___ SOURCE DATA ___

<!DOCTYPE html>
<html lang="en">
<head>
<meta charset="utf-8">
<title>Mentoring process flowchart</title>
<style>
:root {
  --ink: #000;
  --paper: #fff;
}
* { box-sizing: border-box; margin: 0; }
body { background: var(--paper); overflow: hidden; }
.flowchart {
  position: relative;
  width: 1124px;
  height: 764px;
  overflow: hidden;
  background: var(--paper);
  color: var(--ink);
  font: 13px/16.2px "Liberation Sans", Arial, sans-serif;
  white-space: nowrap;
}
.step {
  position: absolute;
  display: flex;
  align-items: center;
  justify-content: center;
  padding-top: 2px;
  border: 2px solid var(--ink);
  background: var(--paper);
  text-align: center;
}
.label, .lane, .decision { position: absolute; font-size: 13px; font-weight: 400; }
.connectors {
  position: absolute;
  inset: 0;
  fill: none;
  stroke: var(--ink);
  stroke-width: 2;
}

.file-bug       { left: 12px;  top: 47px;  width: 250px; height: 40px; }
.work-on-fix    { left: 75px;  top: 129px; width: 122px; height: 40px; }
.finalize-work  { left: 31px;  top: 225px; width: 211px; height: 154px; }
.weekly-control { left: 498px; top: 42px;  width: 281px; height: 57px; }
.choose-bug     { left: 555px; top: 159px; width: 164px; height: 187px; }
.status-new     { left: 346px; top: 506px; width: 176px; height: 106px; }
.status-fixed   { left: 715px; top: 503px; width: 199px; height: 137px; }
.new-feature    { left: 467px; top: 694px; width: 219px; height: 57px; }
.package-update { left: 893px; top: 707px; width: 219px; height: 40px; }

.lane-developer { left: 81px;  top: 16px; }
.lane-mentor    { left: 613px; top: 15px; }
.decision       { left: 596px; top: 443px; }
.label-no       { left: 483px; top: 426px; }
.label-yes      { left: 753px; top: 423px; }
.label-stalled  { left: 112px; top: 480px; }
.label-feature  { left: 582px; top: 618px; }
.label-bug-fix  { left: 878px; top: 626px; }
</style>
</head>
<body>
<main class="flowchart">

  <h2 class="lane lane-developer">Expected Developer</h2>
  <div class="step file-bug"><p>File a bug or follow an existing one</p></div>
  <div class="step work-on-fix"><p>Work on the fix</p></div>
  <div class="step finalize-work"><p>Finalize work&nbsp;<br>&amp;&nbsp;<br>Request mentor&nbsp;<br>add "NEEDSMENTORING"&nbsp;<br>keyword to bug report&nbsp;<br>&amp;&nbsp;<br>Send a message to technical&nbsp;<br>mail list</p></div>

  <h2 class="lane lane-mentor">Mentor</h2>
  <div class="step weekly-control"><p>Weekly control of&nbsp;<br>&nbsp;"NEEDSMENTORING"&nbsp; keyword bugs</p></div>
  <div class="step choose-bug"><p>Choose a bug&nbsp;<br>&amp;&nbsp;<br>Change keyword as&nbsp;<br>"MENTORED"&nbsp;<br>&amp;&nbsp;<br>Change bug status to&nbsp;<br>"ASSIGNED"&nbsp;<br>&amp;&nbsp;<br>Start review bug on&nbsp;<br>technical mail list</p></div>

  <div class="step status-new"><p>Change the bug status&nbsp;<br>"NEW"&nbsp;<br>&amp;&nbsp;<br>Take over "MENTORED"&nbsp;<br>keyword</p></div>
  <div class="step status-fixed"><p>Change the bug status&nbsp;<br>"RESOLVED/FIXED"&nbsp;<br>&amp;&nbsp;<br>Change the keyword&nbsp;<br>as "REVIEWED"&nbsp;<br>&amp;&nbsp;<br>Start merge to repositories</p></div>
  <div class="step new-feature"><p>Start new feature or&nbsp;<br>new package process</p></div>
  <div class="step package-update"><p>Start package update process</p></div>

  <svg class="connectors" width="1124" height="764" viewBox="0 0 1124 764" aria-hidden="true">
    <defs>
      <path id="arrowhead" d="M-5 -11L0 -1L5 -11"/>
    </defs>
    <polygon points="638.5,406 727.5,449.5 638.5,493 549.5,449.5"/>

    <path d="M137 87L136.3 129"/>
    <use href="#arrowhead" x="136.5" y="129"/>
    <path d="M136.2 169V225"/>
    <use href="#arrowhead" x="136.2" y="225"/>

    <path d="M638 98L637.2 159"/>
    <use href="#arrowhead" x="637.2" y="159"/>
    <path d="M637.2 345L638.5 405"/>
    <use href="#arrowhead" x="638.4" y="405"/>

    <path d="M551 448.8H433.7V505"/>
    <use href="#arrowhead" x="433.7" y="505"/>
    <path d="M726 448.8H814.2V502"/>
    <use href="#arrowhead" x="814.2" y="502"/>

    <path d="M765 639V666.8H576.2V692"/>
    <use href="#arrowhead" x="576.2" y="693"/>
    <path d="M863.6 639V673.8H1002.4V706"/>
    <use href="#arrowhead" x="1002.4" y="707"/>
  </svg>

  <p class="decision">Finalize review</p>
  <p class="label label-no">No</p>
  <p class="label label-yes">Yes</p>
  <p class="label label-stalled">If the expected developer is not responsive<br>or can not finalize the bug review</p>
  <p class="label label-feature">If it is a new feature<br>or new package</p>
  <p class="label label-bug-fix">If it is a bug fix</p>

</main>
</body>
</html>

___
___ SOURCE DATA ___

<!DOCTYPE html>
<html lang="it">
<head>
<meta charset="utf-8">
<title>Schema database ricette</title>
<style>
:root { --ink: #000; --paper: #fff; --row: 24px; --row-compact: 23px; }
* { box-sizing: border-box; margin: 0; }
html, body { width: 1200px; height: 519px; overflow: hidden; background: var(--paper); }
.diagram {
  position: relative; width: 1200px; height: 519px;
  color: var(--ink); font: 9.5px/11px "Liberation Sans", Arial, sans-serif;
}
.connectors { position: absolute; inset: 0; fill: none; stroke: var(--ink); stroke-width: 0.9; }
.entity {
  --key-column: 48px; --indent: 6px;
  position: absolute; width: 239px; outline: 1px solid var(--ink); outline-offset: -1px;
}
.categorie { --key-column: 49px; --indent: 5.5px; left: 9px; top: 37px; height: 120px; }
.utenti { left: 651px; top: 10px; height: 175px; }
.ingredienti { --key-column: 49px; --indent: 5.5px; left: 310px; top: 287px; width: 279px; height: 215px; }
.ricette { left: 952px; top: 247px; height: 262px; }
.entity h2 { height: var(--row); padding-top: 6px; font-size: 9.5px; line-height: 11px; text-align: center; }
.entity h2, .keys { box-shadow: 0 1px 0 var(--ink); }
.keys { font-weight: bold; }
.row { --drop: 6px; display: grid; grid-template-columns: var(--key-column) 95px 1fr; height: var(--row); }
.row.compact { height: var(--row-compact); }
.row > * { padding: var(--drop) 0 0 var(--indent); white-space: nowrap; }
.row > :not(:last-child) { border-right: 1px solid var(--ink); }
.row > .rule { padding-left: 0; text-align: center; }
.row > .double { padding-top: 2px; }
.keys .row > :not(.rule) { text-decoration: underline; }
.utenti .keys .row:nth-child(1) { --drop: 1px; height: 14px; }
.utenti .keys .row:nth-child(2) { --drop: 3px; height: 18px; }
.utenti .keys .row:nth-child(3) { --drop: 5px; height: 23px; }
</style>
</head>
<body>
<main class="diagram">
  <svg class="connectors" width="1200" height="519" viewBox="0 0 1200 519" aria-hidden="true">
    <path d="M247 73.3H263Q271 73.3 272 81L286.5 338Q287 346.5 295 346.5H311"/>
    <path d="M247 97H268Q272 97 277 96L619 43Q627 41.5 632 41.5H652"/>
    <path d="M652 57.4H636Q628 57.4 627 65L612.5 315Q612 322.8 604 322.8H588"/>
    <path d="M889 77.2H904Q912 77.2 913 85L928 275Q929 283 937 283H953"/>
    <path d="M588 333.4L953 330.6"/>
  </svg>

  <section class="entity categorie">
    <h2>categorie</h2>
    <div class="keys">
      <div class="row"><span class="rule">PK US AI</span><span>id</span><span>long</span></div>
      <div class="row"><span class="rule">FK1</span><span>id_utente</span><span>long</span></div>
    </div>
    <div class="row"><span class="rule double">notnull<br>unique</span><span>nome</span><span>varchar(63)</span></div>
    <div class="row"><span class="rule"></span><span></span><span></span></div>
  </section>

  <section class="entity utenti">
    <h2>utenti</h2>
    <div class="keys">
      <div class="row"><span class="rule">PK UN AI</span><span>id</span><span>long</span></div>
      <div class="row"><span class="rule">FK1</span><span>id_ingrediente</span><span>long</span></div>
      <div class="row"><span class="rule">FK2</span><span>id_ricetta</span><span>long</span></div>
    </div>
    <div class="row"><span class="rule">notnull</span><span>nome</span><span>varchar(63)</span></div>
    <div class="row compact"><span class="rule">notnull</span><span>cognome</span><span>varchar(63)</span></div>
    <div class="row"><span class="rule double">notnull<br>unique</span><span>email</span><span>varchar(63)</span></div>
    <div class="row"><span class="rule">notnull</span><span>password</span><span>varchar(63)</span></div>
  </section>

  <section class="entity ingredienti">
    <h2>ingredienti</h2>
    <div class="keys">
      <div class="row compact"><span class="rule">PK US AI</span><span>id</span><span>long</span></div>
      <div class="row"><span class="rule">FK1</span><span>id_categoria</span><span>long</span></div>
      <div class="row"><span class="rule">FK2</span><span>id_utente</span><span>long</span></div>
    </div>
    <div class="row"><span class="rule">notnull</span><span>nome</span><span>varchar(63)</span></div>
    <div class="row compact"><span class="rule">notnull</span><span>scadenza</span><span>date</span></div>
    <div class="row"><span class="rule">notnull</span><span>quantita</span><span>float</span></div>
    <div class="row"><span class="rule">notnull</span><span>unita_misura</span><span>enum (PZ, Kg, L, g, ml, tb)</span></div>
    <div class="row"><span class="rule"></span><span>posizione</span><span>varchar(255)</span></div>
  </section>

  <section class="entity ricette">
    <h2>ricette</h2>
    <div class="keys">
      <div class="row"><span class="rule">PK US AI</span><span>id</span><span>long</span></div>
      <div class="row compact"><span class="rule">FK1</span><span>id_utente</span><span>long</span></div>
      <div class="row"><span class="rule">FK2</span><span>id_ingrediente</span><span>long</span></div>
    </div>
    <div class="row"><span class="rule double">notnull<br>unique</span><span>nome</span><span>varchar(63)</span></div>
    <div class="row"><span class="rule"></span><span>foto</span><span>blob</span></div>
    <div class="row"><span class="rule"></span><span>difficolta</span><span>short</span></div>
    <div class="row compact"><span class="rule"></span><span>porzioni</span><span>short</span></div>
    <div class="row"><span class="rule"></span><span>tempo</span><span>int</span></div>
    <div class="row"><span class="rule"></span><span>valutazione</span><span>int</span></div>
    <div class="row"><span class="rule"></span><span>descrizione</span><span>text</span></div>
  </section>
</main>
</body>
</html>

___

All that belongs in the answer is the run of lines above from the line containing "893px; top: 707px;" through the line containing "on the fix</p></div>", exactly as written.

RESULT OF THE EXERCISE:
.package-update { left: 893px; top: 707px; width: 219px; height: 40px; }

.lane-developer { left: 81px;  top: 16px; }
.lane-mentor    { left: 613px; top: 15px; }
.decision       { left: 596px; top: 443px; }
.label-no       { left: 483px; top: 426px; }
.label-yes      { left: 753px; top: 423px; }
.label-stalled  { left: 112px; top: 480px; }
.label-feature  { left: 582px; top: 618px; }
.label-bug-fix  { left: 878px; top: 626px; }
</style>
</head>
<body>
<main class="flowchart">

  <h2 class="lane lane-developer">Expected Developer</h2>
  <div class="step file-bug"><p>File a bug or follow an existing one</p></div>
  <div class="step work-on-fix"><p>Work on the fix</p></div>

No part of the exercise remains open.